PROVIDED INFORMATION =>
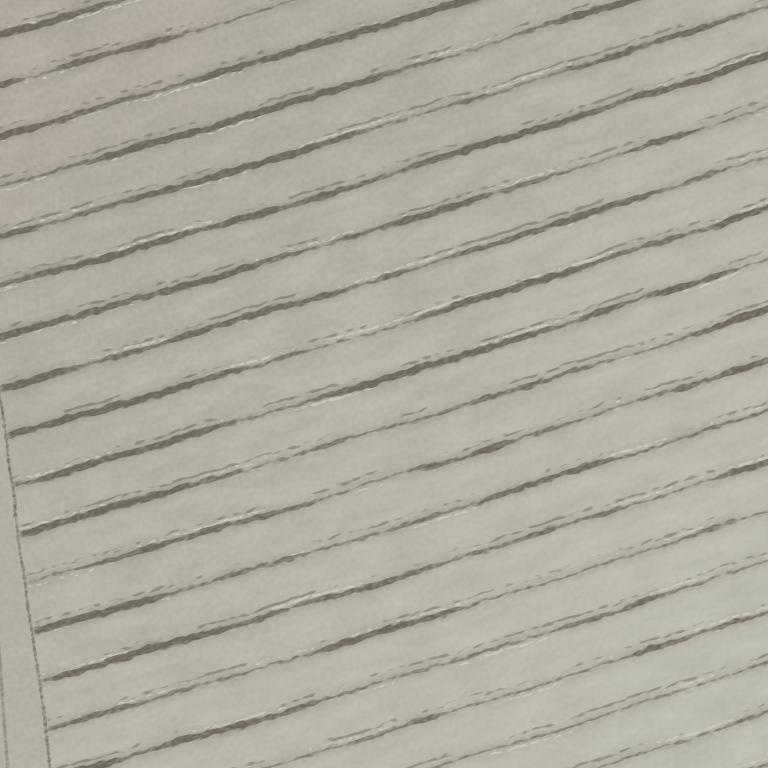
A WebGL 1 fragment shader for this texture:

```glsl
precision highp float;
// Pale ploughed field seen from above: slanting ragged furrows and a track at the left.

uniform vec2 u_resolution;

const vec3 SOIL_WARM = vec3(0.688, 0.662, 0.622);
const vec3 SOIL_PALE = vec3(0.742, 0.742, 0.688);
const vec3 FURROW_DARK = vec3(0.435, 0.412, 0.365);
const vec3 RIDGE_LIGHT = vec3(0.825, 0.815, 0.770);
const vec3 TRACK_COLOR = vec3(0.700, 0.685, 0.640);

const float ROW_SPACING = 0.0658;   // vertical distance between furrows
const float ROW_OFFSET = 0.034;     // height of a furrow at the left side
const float ROW_SLOPE = 0.275;
const float ROW_BEND = 0.025;
const float ROW_COSINE = 0.96;      // vertical gap to perpendicular distance
const float THIN_WIDTH = 0.0012;
const float THICK_WIDTH = 0.0046;
const float RIDGE_SHIFT = 0.0062;
const float SECOND_SHIFT = 0.0105;
const float MOTTLE = 0.032;
const float GRAIN = 0.030;

float hash(vec2 p) {
  vec3 q = fract(vec3(p.xyx) * 0.1031);
  q += dot(q, q.yzx + 33.33);
  return fract((q.x + q.y) * q.z);
}

float cornerSlope(vec2 cell, vec2 offset) {
  float angle = 6.2832 * hash(cell);
  return dot(vec2(cos(angle), sin(angle)), offset);
}

// Gradient noise, roughly -0.7 to 0.7
float noise(vec2 p) {
  vec2 i = floor(p);
  vec2 f = p - i;
  vec2 u = f * f * f * (f * (f * 6.0 - 15.0) + 10.0);
  float low = mix(cornerSlope(i, f),
                  cornerSlope(i + vec2(1.0, 0.0), f - vec2(1.0, 0.0)), u.x);
  float high = mix(cornerSlope(i + vec2(0.0, 1.0), f - vec2(0.0, 1.0)),
                   cornerSlope(i + vec2(1.0, 1.0), f - vec2(1.0, 1.0)), u.x);
  return mix(low, high, u.y);
}

float fbm(vec2 p) {
  float sum = 0.0;
  float gain = 1.0;
  for (int octave = 0; octave < 3; octave++) {
    sum += gain * noise(p);
    p = p * 2.03 + 19.7;
    gain *= 0.55;
  }
  return sum;
}

// Soft-edged stripe around zero distance
float stripe(float dist, float halfWidth, float blur) {
  return 1.0 - smoothstep(halfWidth - blur, halfWidth + blur, abs(dist));
}

void main() {
  vec2 uv = gl_FragCoord.xy / u_resolution;
  float blur = max(0.0013, 0.8 / u_resolution.y);

  // Bare soil with broad tint, mottling along the rows and fine grain
  float lineHeight = uv.y - uv.x * (ROW_SLOPE + ROW_BEND * uv.x);
  vec2 field = vec2(uv.x, lineHeight);
  float paleness = smoothstep(-0.1, 1.1, 0.5 + 0.5 * (uv.x - uv.y) + 0.12 * noise(uv * 3.0));
  vec3 soil = mix(SOIL_WARM, SOIL_PALE, paleness);
  soil += MOTTLE * fbm(field * vec2(14.0, 38.0));
  float grain = noise(uv * 150.0 + 7.3);
  soil += GRAIN * grain * (0.5 + 0.5 * (1.0 - paleness));
  vec3 color = soil;

  // Position relative to the nearest furrow, with a ragged centre line
  float rowPos = (lineHeight - ROW_OFFSET) / ROW_SPACING;
  float row = floor(rowPos + 0.5);
  float dist = (rowPos - row) * ROW_SPACING * ROW_COSINE;
  float seed = row * 7.37 + 40.0;
  dist += 0.0045 * noise(vec2(uv.x * 9.0, seed)) + 0.0020 * noise(vec2(uv.x * 55.0, seed + 3.1));
  float ragged = noise(field * vec2(75.0, 210.0) + 5.0);
  float crumbs = noise(field * vec2(130.0, 240.0) + 31.0);

  // Dark strength swells and fades along each furrow
  float swell = noise(vec2(uv.x * 4.5, seed + 11.3)) + 0.6 * noise(vec2(uv.x * 17.0, seed + 23.7));
  float hump = (uv.x - 0.30) / 0.20;
  swell += 0.20 * exp(-hump * hump) - 0.22 * (paleness - 0.5);
  float strength = smoothstep(-0.30, 0.45, swell);
  float halfWidth = mix(THIN_WIDTH, THICK_WIDTH, strength) + 0.0032 * ragged;

  // Soft shade, main furrow, and a broken second line above it
  float shade = exp(-dist * dist / 0.00007) * (0.15 + 0.13 * strength + 0.20 * crumbs);
  float furrow = stripe(dist, halfWidth, blur) * clamp(0.52 + 0.42 * strength + 0.5 * crumbs, 0.0, 1.0);
  float broken = smoothstep(-0.05, 0.35, noise(vec2(uv.x * 12.0, seed + 5.9)) + 0.8 * ragged);
  float second = 0.50 * broken * stripe(dist - SECOND_SHIFT, 0.0015 + 0.002 * ragged, blur);

  // Pale crumbling ridge, changing sides along the row
  float side = mix(-1.0, 1.0, smoothstep(-0.15, 0.0, noise(vec2(uv.x * 2.5, seed + 61.3))));
  float flecks = smoothstep(0.0, 0.45, noise(vec2(uv.x * 8.0, seed + 77.1)) + 0.9 * crumbs);
  float ridge = flecks * stripe(dist - side * RIDGE_SHIFT, 0.0018 + 0.002 * ragged, blur);

  // The track cuts the furrows off at its right edge
  float trackEdge = 0.066 - 0.138 * uv.y + 0.003 * noise(vec2(uv.y * 22.0, 3.4));
  float fromEdge = uv.x - trackEdge;
  float inField = smoothstep(-blur, 0.008, fromEdge);
  color = mix(color, FURROW_DARK, clamp(shade + second, 0.0, 1.0) * inField);
  color = mix(color, RIDGE_LIGHT, 0.75 * ridge * inField);
  color = mix(color, FURROW_DARK, furrow * inField);

  float onTrack = 1.0 - smoothstep(-blur, blur, fromEdge);
  color = mix(color, TRACK_COLOR + GRAIN * grain, 0.75 * onTrack);
  float farEdge = uv.x - (0.010 - 0.075 * uv.y);
  float rut = stripe(fromEdge, 0.0018 + 0.002 * ragged, blur) + 0.7 * stripe(farEdge, 0.0022, blur);
  color = mix(color, FURROW_DARK, clamp(rut * (0.55 + 0.7 * crumbs), 0.0, 1.0));

  gl_FragColor = vec4(clamp(color, 0.0, 1.0), 1.0);
}
```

EXERCISE DETAILS => Leave out the pictures and copy the rest of the material above exactly.

TASK RESULT =>
A WebGL 1 fragment shader for this texture:

```glsl
precision highp float;
// Pale ploughed field seen from above: slanting ragged furrows and a track at the left.

uniform vec2 u_resolution;

const vec3 SOIL_WARM = vec3(0.688, 0.662, 0.622);
const vec3 SOIL_PALE = vec3(0.742, 0.742, 0.688);
const vec3 FURROW_DARK = vec3(0.435, 0.412, 0.365);
const vec3 RIDGE_LIGHT = vec3(0.825, 0.815, 0.770);
const vec3 TRACK_COLOR = vec3(0.700, 0.685, 0.640);

const float ROW_SPACING = 0.0658;   // vertical distance between furrows
const float ROW_OFFSET = 0.034;     // height of a furrow at the left side
const float ROW_SLOPE = 0.275;
const float ROW_BEND = 0.025;
const float ROW_COSINE = 0.96;      // vertical gap to perpendicular distance
const float THIN_WIDTH = 0.0012;
const float THICK_WIDTH = 0.0046;
const float RIDGE_SHIFT = 0.0062;
const float SECOND_SHIFT = 0.0105;
const float MOTTLE = 0.032;
const float GRAIN = 0.030;

float hash(vec2 p) {
  vec3 q = fract(vec3(p.xyx) * 0.1031);
  q += dot(q, q.yzx + 33.33);
  return fract((q.x + q.y) * q.z);
}

float cornerSlope(vec2 cell, vec2 offset) {
  float angle = 6.2832 * hash(cell);
  return dot(vec2(cos(angle), sin(angle)), offset);
}

// Gradient noise, roughly -0.7 to 0.7
float noise(vec2 p) {
  vec2 i = floor(p);
  vec2 f = p - i;
  vec2 u = f * f * f * (f * (f * 6.0 - 15.0) + 10.0);
  float low = mix(cornerSlope(i, f),
                  cornerSlope(i + vec2(1.0, 0.0), f - vec2(1.0, 0.0)), u.x);
  float high = mix(cornerSlope(i + vec2(0.0, 1.0), f - vec2(0.0, 1.0)),
                   cornerSlope(i + vec2(1.0, 1.0), f - vec2(1.0, 1.0)), u.x);
  return mix(low, high, u.y);
}

float fbm(vec2 p) {
  float sum = 0.0;
  float gain = 1.0;
  for (int octave = 0; octave < 3; octave++) {
    sum += gain * noise(p);
    p = p * 2.03 + 19.7;
    gain *= 0.55;
  }
  return sum;
}

// Soft-edged stripe around zero distance
float stripe(float dist, float halfWidth, float blur) {
  return 1.0 - smoothstep(halfWidth - blur, halfWidth + blur, abs(dist));
}

void main() {
  vec2 uv = gl_FragCoord.xy / u_resolution;
  float blur = max(0.0013, 0.8 / u_resolution.y);

  // Bare soil with broad tint, mottling along the rows and fine grain
  float lineHeight = uv.y - uv.x * (ROW_SLOPE + ROW_BEND * uv.x);
  vec2 field = vec2(uv.x, lineHeight);
  float paleness = smoothstep(-0.1, 1.1, 0.5 + 0.5 * (uv.x - uv.y) + 0.12 * noise(uv * 3.0));
  vec3 soil = mix(SOIL_WARM, SOIL_PALE, paleness);
  soil += MOTTLE * fbm(field * vec2(14.0, 38.0));
  float grain = noise(uv * 150.0 + 7.3);
  soil += GRAIN * grain * (0.5 + 0.5 * (1.0 - paleness));
  vec3 color = soil;

  // Position relative to the nearest furrow, with a ragged centre line
  float rowPos = (lineHeight - ROW_OFFSET) / ROW_SPACING;
  float row = floor(rowPos + 0.5);
  float dist = (rowPos - row) * ROW_SPACING * ROW_COSINE;
  float seed = row * 7.37 + 40.0;
  dist += 0.0045 * noise(vec2(uv.x * 9.0, seed)) + 0.0020 * noise(vec2(uv.x * 55.0, seed + 3.1));
  float ragged = noise(field * vec2(75.0, 210.0) + 5.0);
  float crumbs = noise(field * vec2(130.0, 240.0) + 31.0);

  // Dark strength swells and fades along each furrow
  float swell = noise(vec2(uv.x * 4.5, seed + 11.3)) + 0.6 * noise(vec2(uv.x * 17.0, seed + 23.7));
  float hump = (uv.x - 0.30) / 0.20;
  swell += 0.20 * exp(-hump * hump) - 0.22 * (paleness - 0.5);
  float strength = smoothstep(-0.30, 0.45, swell);
  float halfWidth = mix(THIN_WIDTH, THICK_WIDTH, strength) + 0.0032 * ragged;

  // Soft shade, main furrow, and a broken second line above it
  float shade = exp(-dist * dist / 0.00007) * (0.15 + 0.13 * strength + 0.20 * crumbs);
  float furrow = stripe(dist, halfWidth, blur) * clamp(0.52 + 0.42 * strength + 0.5 * crumbs, 0.0, 1.0);
  float broken = smoothstep(-0.05, 0.35, noise(vec2(uv.x * 12.0, seed + 5.9)) + 0.8 * ragged);
  float second = 0.50 * broken * stripe(dist - SECOND_SHIFT, 0.0015 + 0.002 * ragged, blur);

  // Pale crumbling ridge, changing sides along the row
  float side = mix(-1.0, 1.0, smoothstep(-0.15, 0.0, noise(vec2(uv.x * 2.5, seed + 61.3))));
  float flecks = smoothstep(0.0, 0.45, noise(vec2(uv.x * 8.0, seed + 77.1)) + 0.9 * crumbs);
  float ridge = flecks * stripe(dist - side * RIDGE_SHIFT, 0.0018 + 0.002 * ragged, blur);

  // The track cuts the furrows off at its right edge
  float trackEdge = 0.066 - 0.138 * uv.y + 0.003 * noise(vec2(uv.y * 22.0, 3.4));
  float fromEdge = uv.x - trackEdge;
  float inField = smoothstep(-blur, 0.008, fromEdge);
  color = mix(color, FURROW_DARK, clamp(shade + second, 0.0, 1.0) * inField);
  color = mix(color, RIDGE_LIGHT, 0.75 * ridge * inField);
  color = mix(color, FURROW_DARK, furrow * inField);

  float onTrack = 1.0 - smoothstep(-blur, blur, fromEdge);
  color = mix(color, TRACK_COLOR + GRAIN * grain, 0.75 * onTrack);
  float farEdge = uv.x - (0.010 - 0.075 * uv.y);
  float rut = stripe(fromEdge, 0.0018 + 0.002 * ragged, blur) + 0.7 * stripe(farEdge, 0.0022, blur);
  color = mix(color, FURROW_DARK, clamp(rut * (0.55 + 0.7 * crumbs), 0.0, 1.0));

  gl_FragColor = vec4(clamp(color, 0.0, 1.0), 1.0);
}
```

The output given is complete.